◆ Activity
Please count the lines of the data that contain "linejoin" and state only the total.

◆ Data extract
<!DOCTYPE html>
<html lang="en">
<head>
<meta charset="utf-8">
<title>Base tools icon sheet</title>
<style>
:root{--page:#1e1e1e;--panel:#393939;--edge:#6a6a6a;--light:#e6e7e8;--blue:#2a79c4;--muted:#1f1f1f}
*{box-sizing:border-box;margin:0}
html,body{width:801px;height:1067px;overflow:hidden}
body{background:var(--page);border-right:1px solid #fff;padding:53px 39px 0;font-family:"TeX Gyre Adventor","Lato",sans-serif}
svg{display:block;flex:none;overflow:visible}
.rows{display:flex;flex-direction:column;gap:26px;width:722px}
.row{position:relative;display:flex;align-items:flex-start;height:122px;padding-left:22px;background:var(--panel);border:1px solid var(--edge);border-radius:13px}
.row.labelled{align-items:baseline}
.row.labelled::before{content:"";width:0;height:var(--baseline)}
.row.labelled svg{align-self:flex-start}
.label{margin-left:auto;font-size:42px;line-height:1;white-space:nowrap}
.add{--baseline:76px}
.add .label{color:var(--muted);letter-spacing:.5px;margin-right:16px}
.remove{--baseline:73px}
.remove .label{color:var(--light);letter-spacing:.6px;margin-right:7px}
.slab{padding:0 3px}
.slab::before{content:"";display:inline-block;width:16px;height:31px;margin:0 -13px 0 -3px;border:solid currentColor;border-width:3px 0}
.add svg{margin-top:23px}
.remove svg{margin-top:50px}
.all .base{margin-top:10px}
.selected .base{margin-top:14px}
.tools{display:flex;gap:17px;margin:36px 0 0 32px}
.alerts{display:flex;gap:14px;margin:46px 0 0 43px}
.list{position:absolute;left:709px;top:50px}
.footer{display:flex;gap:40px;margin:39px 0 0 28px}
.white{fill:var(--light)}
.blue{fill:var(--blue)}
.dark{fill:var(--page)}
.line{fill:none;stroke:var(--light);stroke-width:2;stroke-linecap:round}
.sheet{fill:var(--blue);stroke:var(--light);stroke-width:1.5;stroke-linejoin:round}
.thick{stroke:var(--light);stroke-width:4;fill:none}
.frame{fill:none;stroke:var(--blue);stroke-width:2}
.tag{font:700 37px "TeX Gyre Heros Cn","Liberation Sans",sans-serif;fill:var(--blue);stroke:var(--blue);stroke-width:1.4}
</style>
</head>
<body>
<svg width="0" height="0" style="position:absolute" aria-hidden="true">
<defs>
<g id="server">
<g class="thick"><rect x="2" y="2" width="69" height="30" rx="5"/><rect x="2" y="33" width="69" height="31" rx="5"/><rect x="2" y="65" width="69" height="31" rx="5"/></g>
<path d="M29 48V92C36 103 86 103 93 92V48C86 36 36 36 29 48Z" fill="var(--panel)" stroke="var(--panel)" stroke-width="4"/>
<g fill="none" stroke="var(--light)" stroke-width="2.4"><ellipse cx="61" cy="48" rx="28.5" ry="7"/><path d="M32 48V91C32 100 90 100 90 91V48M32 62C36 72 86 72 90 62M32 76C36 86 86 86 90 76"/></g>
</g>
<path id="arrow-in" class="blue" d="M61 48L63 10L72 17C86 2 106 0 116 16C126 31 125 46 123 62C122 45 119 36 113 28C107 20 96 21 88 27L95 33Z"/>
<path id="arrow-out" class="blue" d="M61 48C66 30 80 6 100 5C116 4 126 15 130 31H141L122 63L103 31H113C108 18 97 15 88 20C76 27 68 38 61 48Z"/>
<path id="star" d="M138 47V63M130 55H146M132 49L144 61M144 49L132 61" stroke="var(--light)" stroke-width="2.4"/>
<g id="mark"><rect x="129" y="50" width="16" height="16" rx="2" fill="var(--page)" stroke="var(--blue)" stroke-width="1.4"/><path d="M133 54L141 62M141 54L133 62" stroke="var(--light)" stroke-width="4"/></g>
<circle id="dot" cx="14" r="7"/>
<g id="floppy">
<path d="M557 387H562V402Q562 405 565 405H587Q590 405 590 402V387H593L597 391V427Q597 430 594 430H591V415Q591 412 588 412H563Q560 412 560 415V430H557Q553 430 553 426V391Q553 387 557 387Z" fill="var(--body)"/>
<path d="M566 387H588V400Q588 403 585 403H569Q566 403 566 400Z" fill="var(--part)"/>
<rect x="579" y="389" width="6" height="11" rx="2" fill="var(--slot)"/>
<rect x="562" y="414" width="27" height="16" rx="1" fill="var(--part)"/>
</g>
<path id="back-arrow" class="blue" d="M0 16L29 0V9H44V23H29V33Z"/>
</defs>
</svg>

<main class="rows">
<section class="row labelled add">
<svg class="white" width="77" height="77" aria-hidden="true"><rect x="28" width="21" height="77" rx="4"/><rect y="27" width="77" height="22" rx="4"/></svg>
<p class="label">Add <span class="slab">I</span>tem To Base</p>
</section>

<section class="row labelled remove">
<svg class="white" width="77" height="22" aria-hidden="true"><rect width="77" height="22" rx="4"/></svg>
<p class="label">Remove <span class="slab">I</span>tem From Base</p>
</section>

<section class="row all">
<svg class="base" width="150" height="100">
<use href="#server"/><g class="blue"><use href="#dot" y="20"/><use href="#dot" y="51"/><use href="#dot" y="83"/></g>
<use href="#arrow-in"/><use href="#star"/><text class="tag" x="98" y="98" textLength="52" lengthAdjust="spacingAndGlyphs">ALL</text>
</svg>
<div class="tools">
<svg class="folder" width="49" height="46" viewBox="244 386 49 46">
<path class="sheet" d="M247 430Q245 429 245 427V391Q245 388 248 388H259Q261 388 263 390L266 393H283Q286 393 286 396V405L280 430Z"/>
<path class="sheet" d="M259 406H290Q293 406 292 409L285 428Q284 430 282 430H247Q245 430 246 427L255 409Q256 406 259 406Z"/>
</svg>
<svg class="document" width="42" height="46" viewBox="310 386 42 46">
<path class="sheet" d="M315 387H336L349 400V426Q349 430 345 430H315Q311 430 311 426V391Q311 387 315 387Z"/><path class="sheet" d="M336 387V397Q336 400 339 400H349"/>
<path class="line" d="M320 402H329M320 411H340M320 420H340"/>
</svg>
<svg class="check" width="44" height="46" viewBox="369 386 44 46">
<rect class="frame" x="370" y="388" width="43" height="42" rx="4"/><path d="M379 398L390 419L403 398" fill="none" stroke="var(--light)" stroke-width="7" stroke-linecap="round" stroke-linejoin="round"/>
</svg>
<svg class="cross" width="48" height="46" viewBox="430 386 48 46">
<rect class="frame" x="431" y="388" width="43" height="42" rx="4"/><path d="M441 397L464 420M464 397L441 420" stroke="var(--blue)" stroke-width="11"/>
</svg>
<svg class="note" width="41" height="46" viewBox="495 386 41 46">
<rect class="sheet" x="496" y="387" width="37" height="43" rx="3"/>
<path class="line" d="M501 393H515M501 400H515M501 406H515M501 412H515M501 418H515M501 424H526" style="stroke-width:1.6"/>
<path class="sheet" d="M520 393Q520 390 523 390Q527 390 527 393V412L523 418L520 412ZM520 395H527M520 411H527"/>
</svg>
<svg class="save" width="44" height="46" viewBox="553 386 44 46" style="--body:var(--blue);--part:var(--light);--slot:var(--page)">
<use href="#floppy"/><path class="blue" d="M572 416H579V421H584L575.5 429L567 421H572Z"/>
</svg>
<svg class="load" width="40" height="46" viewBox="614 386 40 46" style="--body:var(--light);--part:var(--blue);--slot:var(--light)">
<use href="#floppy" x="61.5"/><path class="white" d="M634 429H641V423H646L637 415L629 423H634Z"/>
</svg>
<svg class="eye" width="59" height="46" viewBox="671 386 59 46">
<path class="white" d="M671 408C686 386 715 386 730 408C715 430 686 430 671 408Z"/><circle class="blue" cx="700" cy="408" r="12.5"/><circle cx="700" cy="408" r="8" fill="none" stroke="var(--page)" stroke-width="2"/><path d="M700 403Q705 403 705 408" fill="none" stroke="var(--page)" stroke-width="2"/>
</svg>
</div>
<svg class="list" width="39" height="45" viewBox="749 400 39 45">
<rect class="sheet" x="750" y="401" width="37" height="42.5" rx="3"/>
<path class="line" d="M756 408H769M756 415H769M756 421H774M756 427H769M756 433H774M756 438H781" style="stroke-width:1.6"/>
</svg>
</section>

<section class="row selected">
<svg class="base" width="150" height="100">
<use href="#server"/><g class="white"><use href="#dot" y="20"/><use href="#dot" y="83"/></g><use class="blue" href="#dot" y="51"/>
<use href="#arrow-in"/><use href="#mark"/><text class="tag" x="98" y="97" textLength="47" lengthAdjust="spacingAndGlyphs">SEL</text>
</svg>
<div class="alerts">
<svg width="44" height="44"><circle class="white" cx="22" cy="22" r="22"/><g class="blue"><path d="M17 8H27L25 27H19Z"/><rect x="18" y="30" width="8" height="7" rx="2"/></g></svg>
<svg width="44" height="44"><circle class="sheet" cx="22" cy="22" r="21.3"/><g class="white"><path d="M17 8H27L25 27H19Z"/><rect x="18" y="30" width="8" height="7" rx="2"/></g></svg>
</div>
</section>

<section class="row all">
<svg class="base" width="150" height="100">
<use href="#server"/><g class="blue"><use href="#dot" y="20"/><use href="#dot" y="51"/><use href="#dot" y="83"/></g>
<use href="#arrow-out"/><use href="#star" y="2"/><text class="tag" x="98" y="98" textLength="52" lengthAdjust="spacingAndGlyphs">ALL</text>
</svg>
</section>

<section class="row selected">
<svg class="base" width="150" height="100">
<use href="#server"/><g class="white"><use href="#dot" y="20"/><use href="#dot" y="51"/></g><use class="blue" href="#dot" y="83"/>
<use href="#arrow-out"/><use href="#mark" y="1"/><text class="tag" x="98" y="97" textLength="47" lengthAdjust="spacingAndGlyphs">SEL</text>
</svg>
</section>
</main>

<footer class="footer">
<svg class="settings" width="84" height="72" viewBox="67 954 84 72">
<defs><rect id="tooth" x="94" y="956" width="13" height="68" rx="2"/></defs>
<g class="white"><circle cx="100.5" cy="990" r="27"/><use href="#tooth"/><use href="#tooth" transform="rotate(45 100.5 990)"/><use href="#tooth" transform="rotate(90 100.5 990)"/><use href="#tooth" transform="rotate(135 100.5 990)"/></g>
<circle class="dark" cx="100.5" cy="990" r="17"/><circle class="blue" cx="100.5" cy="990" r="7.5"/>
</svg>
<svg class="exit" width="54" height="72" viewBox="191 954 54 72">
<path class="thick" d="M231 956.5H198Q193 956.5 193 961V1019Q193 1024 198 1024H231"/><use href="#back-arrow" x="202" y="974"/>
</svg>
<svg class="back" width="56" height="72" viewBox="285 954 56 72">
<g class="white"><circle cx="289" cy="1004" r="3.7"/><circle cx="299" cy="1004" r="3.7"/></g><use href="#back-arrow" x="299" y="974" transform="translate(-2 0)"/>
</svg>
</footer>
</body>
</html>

◆ Reply to the exercise
2